The School organises specialised courses on socio-economic development and creates an international platform to exchange experiences and knowledge between public officers and practitioners from Latin America and the Caribbean that deals with cooperation and local development issues.
Hidalgo is one of the smallest states in Mexico. It benefits from its close proximity to Mexico City and contains a number of economic and environmental assets in its territory. After a long period of economic stagnation, the state is now closing up the gap with national standards. Yet, productivity and income levels remain low with respect to national levels, and there exist high socio-economic disparities between the south of the state and the municipalities in the northern and mountainous area. This review looks at how the state of Hidalgo is seeking to boost its economy, particularly through a series of institutional reforms and policies to improve the business environment. It highlights opportunities to accelerate the economic convergence and transit towards high-value added economic sectors. The review also identifies a number of recommendations to promote inclusive growth and reduce its north-south divide and offers suggestions to address governance challenges in the territory.
This report assesses the extent to which the state of Morelos, Mexico has implemented the OECD recommendations set in the Territorial Review of Morelos, published in 2017. The recommendations addressed matters of human capital, education, skills, innovation, territorial development, sustainable development, governance and public finances. For each of them, the monitoring toolkit indicates areas of change, identifies bottlenecks and proposes ways forward. The timeframe of implementation is also considered. The report further analyses the impacts of the earthquake of 19 September 2017 and the policy responses adopted in its aftermath. It offers advice on how to lead a reconstruction process that delivers a better state of affairs than the previous one, especially concerning territorial development and infrastructure investments. It advances a new topic, on connectivity and accessibility, in view of recent investments in rail and road infrastructure.
Mr. Angel Gurría, Secretary-General of the OECD, will be in Mexico from 21 to 23 February 2018 to attend the OECD Ministerial Conference on SMEs, Strengthening SMEs and Entrepreneurship for Productivity and Inclusive Growth, where he will deliver remarks at the Opening and Closing ceremonies.

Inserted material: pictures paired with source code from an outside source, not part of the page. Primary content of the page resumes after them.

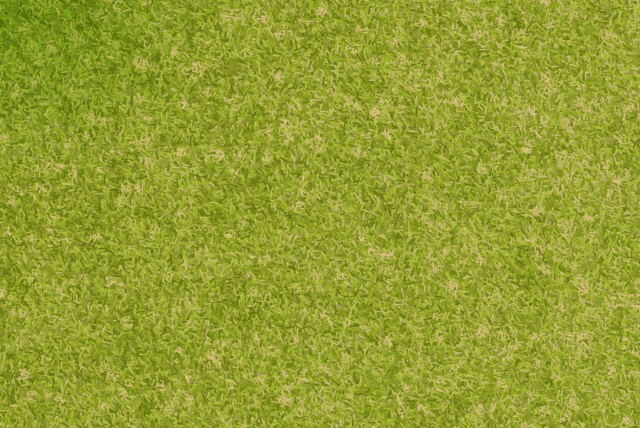
Reproduce this texture procedurally as a Shadertoy shader.

```glsl
#define LAYERS 5
#define CELL 0.0130
#define BLADE_LENGTH 0.0092
#define BLADE_WIDTH 0.0017
#define SOFTNESS 0.0022
#define LEAN 2.2
#define LEAN_SPREAD 2.7
#define CONTRAST 1.28
#define TUFT_SIZE 0.042
#define STRAW vec3(0.87, 0.76, 0.53)
#define MEAN_GREEN vec3(0.60, 0.64, 0.20)

vec3 hash3(vec2 p) {
    vec3 q = fract(p.xyx * vec3(0.1031, 0.1030, 0.0973));
    q += dot(q, q.yxz + 33.33);
    return fract((q.xxy + q.yzz) * q.zyx);
}

// Turf colours from deep green to dry, spaced by their share of the area
vec3 turfColor(float t) {
    vec3 c = vec3(0.44, 0.50, 0.09);
    c = mix(c, vec3(0.54, 0.60, 0.13), smoothstep(0.08, 0.16, t));
    c = mix(c, vec3(0.63, 0.69, 0.18), smoothstep(0.36, 0.44, t));
    c = mix(c, vec3(0.59, 0.60, 0.23), smoothstep(0.58, 0.62, t));
    c = mix(c, vec3(0.69, 0.71, 0.28), smoothstep(0.70, 0.74, t));
    return mix(c, vec3(0.74, 0.71, 0.39), smoothstep(0.90, 0.94, t));
}

// Broad soft mottling from rotated, warped sines, about -1 to 1
float mottle(vec2 p) {
    float sum = 0.0, weight = 0.5;
    p *= 9.0;
    for (int i = 0; i < 4; i++) {
        p = mat2(0.8, 0.6, -0.6, 0.8) * p * 1.63 + 2.7;
        p += 0.7 * sin(p.yx * 0.73);
        sum += weight * sin(p.x) * sin(p.y);
        weight *= 0.75;
    }
    return sum;
}

// Cellular noise: scattered tufts, each with its own dryness
float dryTufts(vec2 p) {
    p /= TUFT_SIZE;
    vec2 cell = floor(p);
    float dry = 0.0;
    for (int y = -1; y <= 1; y++)
    for (int x = -1; x <= 1; x++) {
        vec2 id = cell + vec2(x, y);
        vec3 h = hash3(id + 71.0);
        float spot = smoothstep(0.48, 0.08, length(p - id - h.xy));
        dry = max(dry, spot * smoothstep(0.35, 1.0, h.z));
    }
    return dry;
}

// Distance to a segment through the origin
float bladeDistance(vec2 p, vec2 dir, float halfLength) {
    float along = clamp(dot(p, dir), -halfLength, halfLength);
    return length(p - dir * along);
}

void mainImage(out vec4 fragColor, in vec2 fragCoord) {
    vec2 uv = fragCoord / iResolution.xy;
    vec2 p = fragCoord / iResolution.y;
    float soft = max(SOFTNESS, 0.75 / iResolution.y);
    float dry = dryTufts(p);
    float bias = 0.13 * mottle(p) + 0.14 * (uv.x - 0.5) + 0.16 * dry;
    vec3 color = turfColor(0.1);

    // Overlapping layers of short blades, painted back to front
    for (int layer = 0; layer < LAYERS; layer++) {
        vec2 shift = vec2(0.37, 0.61) * float(layer);
        vec2 q = p / CELL + shift;
        vec2 cell = floor(q);
        for (int y = -1; y <= 1; y++)
        for (int x = -1; x <= 1; x++) {
            vec2 id = cell + vec2(x, y);
            vec3 place = hash3(id + 131.0 * float(layer) + 11.0);
            vec3 look = hash3(id + 157.0 * float(layer) + 419.0);
            float angle = LEAN + LEAN_SPREAD * (place.z - 0.5);
            vec2 dir = vec2(cos(angle), sin(angle));
            vec2 offset = (q - id - place.xy) * CELL;
            float d = bladeDistance(offset, dir, BLADE_LENGTH * mix(0.5, 1.0, look.x));
            float cover = 1.0 - smoothstep(-soft, soft, d - BLADE_WIDTH);

            vec3 blade = turfColor(look.y + bias);
            blade = MEAN_GREEN + (blade - MEAN_GREEN) * CONTRAST;
            float straw = smoothstep(0.0, 0.08, 0.03 + 0.50 * dry - look.z);
            blade = mix(blade, STRAW, 0.85 * straw);
            blade *= 1.0 + 0.06 * dot(offset, dir) / BLADE_LENGTH;
            color = mix(color, blade, cover);
        }
    }

    // Lusher, deeper green toward the upper left corner
    float corner = length((uv - vec2(0.0, 1.0)) * vec2(1.3, 1.0));
    color *= mix(vec3(0.77, 0.90, 0.50), vec3(1.0), smoothstep(0.0, 0.50, corner));
    fragColor = vec4(clamp(color, 0.0, 1.0), 1.0);
}
```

Morelos is one of the smallest states in Mexico, and close to Mexico City. It contains a number of economic and environmental assets in its territory, but has weak productivity levels. This review looks at how Morelos is seeking to boost its economy, particularly through inclusive growth policies such as enhancing human capital and promoting innovation. It also highlights areas of untapped potential for economic growth across rural areas and the tourism and environmental sectors, and offers suggestions for how Morelos could address governance challenges.
The Mexico Tourism Policy Review provides an assessment of tourism-related policies, programmes and plans to support sustainable tourism development in Mexico. Policy recommendations focus on priority areas to help strengthen Mexico's tourism sector and take advantage of opportunities with strong potential for economic growth, investment and development, notably in the following areas: policy-making environment and governance arrangements; transport, mobility and connectivity for visitor travel; inclusive tourism growth, destination development and product and regional diversification; and investment and SME financing.
The report provides a comprehensive picture on the territorial differences in many well-being dimensions across the 31 Mexican states and the Federal District. It represents a sound base for state and local policy makers, political leaders and citizens to better understand people’s living conditions, gauge progress in various aspects of economy and society and use these indicators to improve the design and implementation of policies. It is a part of the 'How’s Life in Your Region?' work produced by the OECD Public Governance and Territorial Development Directorate at the behest of the Regional Development Policy Committee.
Mayors and ministers gathered for the 6th OECD Roundtable concluded that the solution to climate change will happen in cities. National governments alone will not be able to tackle environmental challenges, sustainable development should include cities and their governments as main stakeholders. Creating sustainable cities is a global agenda and Habitat III is an opportunity to shape the global urban agenda for the next 20 years.
Me da mucho gusto estar con ustedes para presentar el Estudio Territorial de la OCDE sobre el Valle de México, otro fruto importante de la excelente cooperación entre México y la OCDE. Este informe debe entenderse como un complemento al Estudio de la Política Urbana de México que presentamos el pasado enero.
This review finds that while Mexico has taken important steps in addressing the urban challenges in the Valle de México, Mexico’s largest metropolitan area, there is a need for major metropolitan governance reform. Serious urban governance failings are inhibiting adequate responses to critical urban development priorities - regeneration, access to adequate housing, reliable and safe public transport, and environmental protection. Several measures are currently being implemented. However, these tools and reforms will not produce the desired solutions to urban problems in the absence of metropolitan thinking, strategic regional planning, and improved co-ordination and collaboration across levels of government.